How it Works
Ever found yourself driving in circles around a long and confusing highway? Or maybe you were out on a vacation and saw that the pathway isn't the same as the maps say. It can be mind-boggling and time-consuming, right?
Fortunately, you have your GPS device to turn to. GPS, or global positioning system, is no doubt one of the most convenient inventions of the twenty-first century. It makes use of 24 to 32 solar-powered satellites and their ground stations to transmit information to GPS-enabled devices like your vehicle or smartphone. Initially, the government limited the use of GPS to military purposes. But over time, it has bridged its way to different private and public sectors.
The main idea of GPS systems is to determine the location of a certain object or person in real time. GPS tracking systems utilize the global navigation satellite system (GNSS) network. Each of these satellites in orbit sends microwave signals to a receiver. The receiver then uses these signals to calculate your precise location from at least four of the GPS satellites. Finally, your location is determined once the system triangulates your exact position on the planet to the nearest meters based on these distances.
The process follows a simple mathematical principle called trilateration. To complete the mathematical calculation, GPS receivers use the accurate position of at least 4 satellites and the distance to each to estimate 4 values: earth latitude, earth longitude, elevation and time.
The position and distances to a given satellite determines the position of the receiver. The accurate position of a satellite is repeatedly transmitted to all receivers in line of sight and usually requires open sky. The distance to a satellite is found by the precise time the satellite transmission arrives at the receiver. The time generated by each satellite's atomic clock is transmitted by the satellite at preset intervals.
How a GPS Tracking Device Works
GPS tracking devices work on the same principle, but instead of displaying information on the device itself, the microprocessor on the device will calculate its location and transmit the concluded data to a server over the Internet using a worldwide GSM cellular network. That server hosts a platform that end users can access and view the device's current and past historical path, speed and alerts. All this data is then served via the internet and displayed on an end user device using a desktop app or to a smart phone using iPhone or Android app.
A GPS tracking system can benefit anyone. For business owners, it can be deployed to track the position of their fleet monitoring the behavior of employees. GPS systems are also helpful for small-time users as well. For example, families have used GPS devices to keep track of elderly, children or pets. Travelers have also attached GPS devices to their luggage to prevent it from getting lost or stolen.
When selecting a GPS tracker, consumers will have to decide if they want an active real time or passive tracker. Passive trackers do not allow users to follow every move that a tracked person or object makes. The information must be obtained and then downloaded onto a computer.
These types of trackers are usually more affordable, as they don't require a monthly fee.
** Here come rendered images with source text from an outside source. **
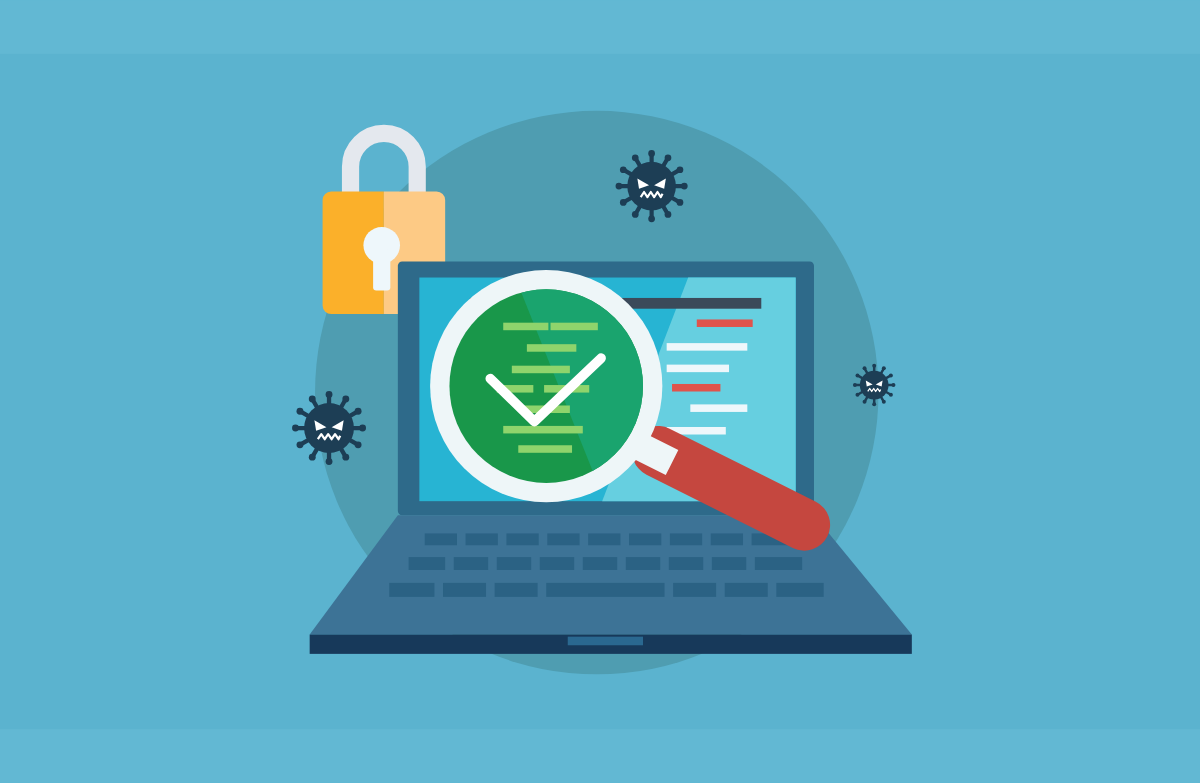
<!DOCTYPE html>
<html lang="en">
<head>
<meta charset="utf-8">
<title>Security Scan</title>
<link rel="stylesheet" href="https://fonts.googleapis.com/css2?family=Open+Sans&display=swap">
<style>
  :root {
    --sky: #5bb3cf;
    --sky-light: #62b8d3;
    --halo: #4f9db1;
    --frame: #2e6a8a;
    --screen: #27b4d3;
    --screen-glare: #66cfe0;
    --window-bar: #3b4a5a;
    --deck: #3d7396;
    --key: #2b6284;
    --base: #17395a;
    --notch: #2a6890;
    --lock-left: #fbb02a;
    --lock-right: #fdca85;
    --shackle: #e4e8ee;
    --lens-rim: #eef6f8;
    --lens-green: #19974a;
    --lens-teal: #1aa46e;
    --lens-lines: #8fd46c;
    --handle: #c5473f;
    --line-white: #eef7fb;
    --line-red: #e0534c;
    --germ: #1d3e55;
    --white: #ffffff;
  }
  html, body {
    margin: 0;
    padding: 0;
    width: 1200px;
    height: 783px;
    overflow: hidden;
    background: var(--sky);
    font-family: "Open Sans", sans-serif;
  }
  .artboard { display: block; width: 1200px; height: 783px; }
</style>
</head>
<body>
<svg class="artboard" viewBox="0 0 1116 728" xmlns="http://www.w3.org/2000/svg" role="img" aria-label="Laptop being scanned by a magnifying glass with a check mark, a padlock and angry germs around it">
  <defs>
    <symbol id="germ" viewBox="-50 -50 100 100">
      <g stroke="var(--germ)" stroke-width="5" stroke-linecap="round">
        <path d="M0 0L38 0M0 0L32.9 19M0 0L19 32.9M0 0L0 38M0 0L-19 32.9M0 0L-32.9 19M0 0L-38 0M0 0L-32.9 -19M0 0L-19 -32.9M0 0L0 -38M0 0L19 -32.9M0 0L32.9 -19"/>
      </g>
      <g fill="var(--germ)">
        <circle r="29"/>
        <circle cx="39" cy="0" r="4"/><circle cx="33.8" cy="19.5" r="4"/><circle cx="19.5" cy="33.8" r="4"/>
        <circle cx="0" cy="39" r="4"/><circle cx="-19.5" cy="33.8" r="4"/><circle cx="-33.8" cy="19.5" r="4"/>
        <circle cx="-39" cy="0" r="4"/><circle cx="-33.8" cy="-19.5" r="4"/><circle cx="-19.5" cy="-33.8" r="4"/>
        <circle cx="0" cy="-39" r="4"/><circle cx="19.5" cy="-33.8" r="4"/><circle cx="33.8" cy="-19.5" r="4"/>
      </g>
      <g fill="var(--white)">
        <polygon points="-17,-9 -3,-1 -15,3"/>
        <polygon points="17,-9 3,-1 15,3"/>
      </g>
      <polyline points="-13,13 -9,7 -5,13 -1,7 3,13 7,7 11,13 13,9" fill="none" stroke="var(--white)" stroke-width="2.6" stroke-linejoin="round"/>
    </symbol>
    <clipPath id="lens-clip"><circle cx="508" cy="359" r="90"/></clipPath>
  </defs>

  <g class="backdrop">
    <rect width="1116" height="728" fill="var(--sky)"/>
    <rect y="0" width="1116" height="50" fill="var(--sky-light)"/>
    <rect y="678" width="1116" height="50" fill="var(--sky-light)"/>
    <circle cx="555" cy="365" r="262" fill="var(--halo)"/>
  </g>

  <g class="padlock">
    <path d="M326 182V155a31 31 0 0 1 62 0v27" fill="none" stroke="var(--shackle)" stroke-width="16"/>
    <path d="M300 186a8 8 0 0 1 8-8h49v114h-49a8 8 0 0 1-8-8z" fill="var(--lock-left)"/>
    <path d="M357 178h49a8 8 0 0 1 8 8v98a8 8 0 0 1-8 8h-49z" fill="var(--lock-right)"/>
    <circle cx="355" cy="228" r="17" fill="var(--line-white)"/>
    <rect x="347" y="232" width="16" height="38" rx="3" fill="var(--line-white)"/>
  </g>

  <g class="laptop">
    <rect x="370" y="243" width="387" height="236" rx="4" fill="var(--frame)"/>
    <rect x="390" y="258" width="350" height="208" fill="var(--screen)"/>
    <polygon points="640,258 740,258 740,466 560,466" fill="var(--screen-glare)"/>
    <rect x="437" y="277" width="271" height="10" fill="var(--window-bar)"/>
    <g class="screen-lines">
      <rect x="648" y="297" width="52" height="7" fill="var(--line-red)"/>
      <rect x="620" y="319" width="75" height="7" fill="var(--line-white)"/>
      <rect x="620" y="339" width="58" height="7" fill="var(--line-white)"/>
      <rect x="625" y="357" width="45" height="7" fill="var(--line-red)"/>
      <rect x="642" y="376" width="53" height="7" fill="var(--line-white)"/>
      <rect x="620" y="397" width="55" height="7" fill="var(--line-white)"/>
    </g>
    <polygon points="370,479 757,479 848,590 288,590" fill="var(--deck)"/>
    <g class="keys" fill="var(--key)">
      <rect x="395" y="496" width="30" height="11"/><rect x="433" y="496" width="30" height="11"/><rect x="471" y="496" width="30" height="11"/><rect x="509" y="496" width="30" height="11"/><rect x="547" y="496" width="30" height="11"/><rect x="585" y="496" width="30" height="11"/><rect x="623" y="496" width="30" height="11"/><rect x="661" y="496" width="30" height="11"/><rect x="699" y="496" width="34" height="11"/>
      <rect x="380" y="518" width="34" height="12"/><rect x="422" y="518" width="32" height="12"/><rect x="462" y="518" width="32" height="12"/><rect x="502" y="518" width="32" height="12"/><rect x="542" y="518" width="32" height="12"/><rect x="582" y="518" width="32" height="12"/><rect x="622" y="518" width="32" height="12"/><rect x="662" y="518" width="32" height="12"/><rect x="702" y="518" width="44" height="12"/>
      <rect x="362" y="542" width="42" height="13"/><rect x="412" y="542" width="40" height="13"/><rect x="460" y="542" width="40" height="13"/><rect x="508" y="542" width="110" height="13"/><rect x="626" y="542" width="40" height="13"/><rect x="674" y="542" width="40" height="13"/><rect x="722" y="542" width="44" height="13"/>
    </g>
    <rect x="288" y="590" width="560" height="18" fill="var(--base)"/>
    <rect x="528" y="592" width="70" height="8" fill="var(--notch)"/>
  </g>

  <g class="magnifier">
    <line x1="612" y1="420" x2="748" y2="488" stroke="var(--handle)" stroke-width="48" stroke-linecap="round"/>
    <line x1="585" y1="410" x2="625" y2="430" stroke="var(--lens-rim)" stroke-width="26"/>
    <circle cx="508" cy="359" r="108" fill="var(--lens-rim)"/>
    <g clip-path="url(#lens-clip)">
      <rect x="410" y="260" width="200" height="200" fill="var(--lens-green)"/>
      <polygon points="480,260 610,260 610,460 560,460" fill="var(--lens-teal)"/>
      <g fill="var(--lens-lines)">
        <rect x="468" y="300" width="42" height="7"/><rect x="512" y="300" width="44" height="7"/>
        <rect x="490" y="320" width="46" height="7"/>
        <rect x="476" y="340" width="54" height="7"/>
        <rect x="462" y="358" width="34" height="7"/><rect x="506" y="358" width="42" height="7"/>
        <rect x="486" y="377" width="44" height="7"/>
        <rect x="468" y="396" width="74" height="7"/>
        <rect x="482" y="414" width="50" height="7"/>
      </g>
    </g>
    <polyline points="456,352 497,392 559,333" fill="none" stroke="var(--white)" stroke-width="9" stroke-linecap="round" stroke-linejoin="round"/>
  </g>

  <g class="germs">
    <use href="#germ" x="567" y="134" width="78" height="78"/>
    <use href="#germ" x="266" y="358" width="80" height="80"/>
    <use href="#germ" x="790" y="335" width="46" height="46"/>
  </g>
</svg>
</body>
</html>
Active trackers, on the other hand, process and deliver data in real time using a SIM and a GSM transceiver. Dispatchers receive real-time information via the GSM cellular network allowing them to closely monitor their assets or precious things. Monthly fees are charged to pay for the cellular network services.
In case that the GPS satellites signal is blocked being indoor or by a structure, since there is no sky, not allowing for the GPS satellites signal to get through, the device is looking for cell tower signals and by cell tower signal strength triangulation trying to estimate rough location.
The GPS tracker determines where the device is located and roughly estimates the distance between the cell phone towers by interpolating signals between adjacent towers. A precision of down to 100 meters may be obtained in urban areas where mobile traffic and density of cellphone towers is sufficiently high. Rural and desolate areas which have less towers per square mile may see miles between base stations and therefore inaccurately determine locations often showing a location miles away from the device's real location.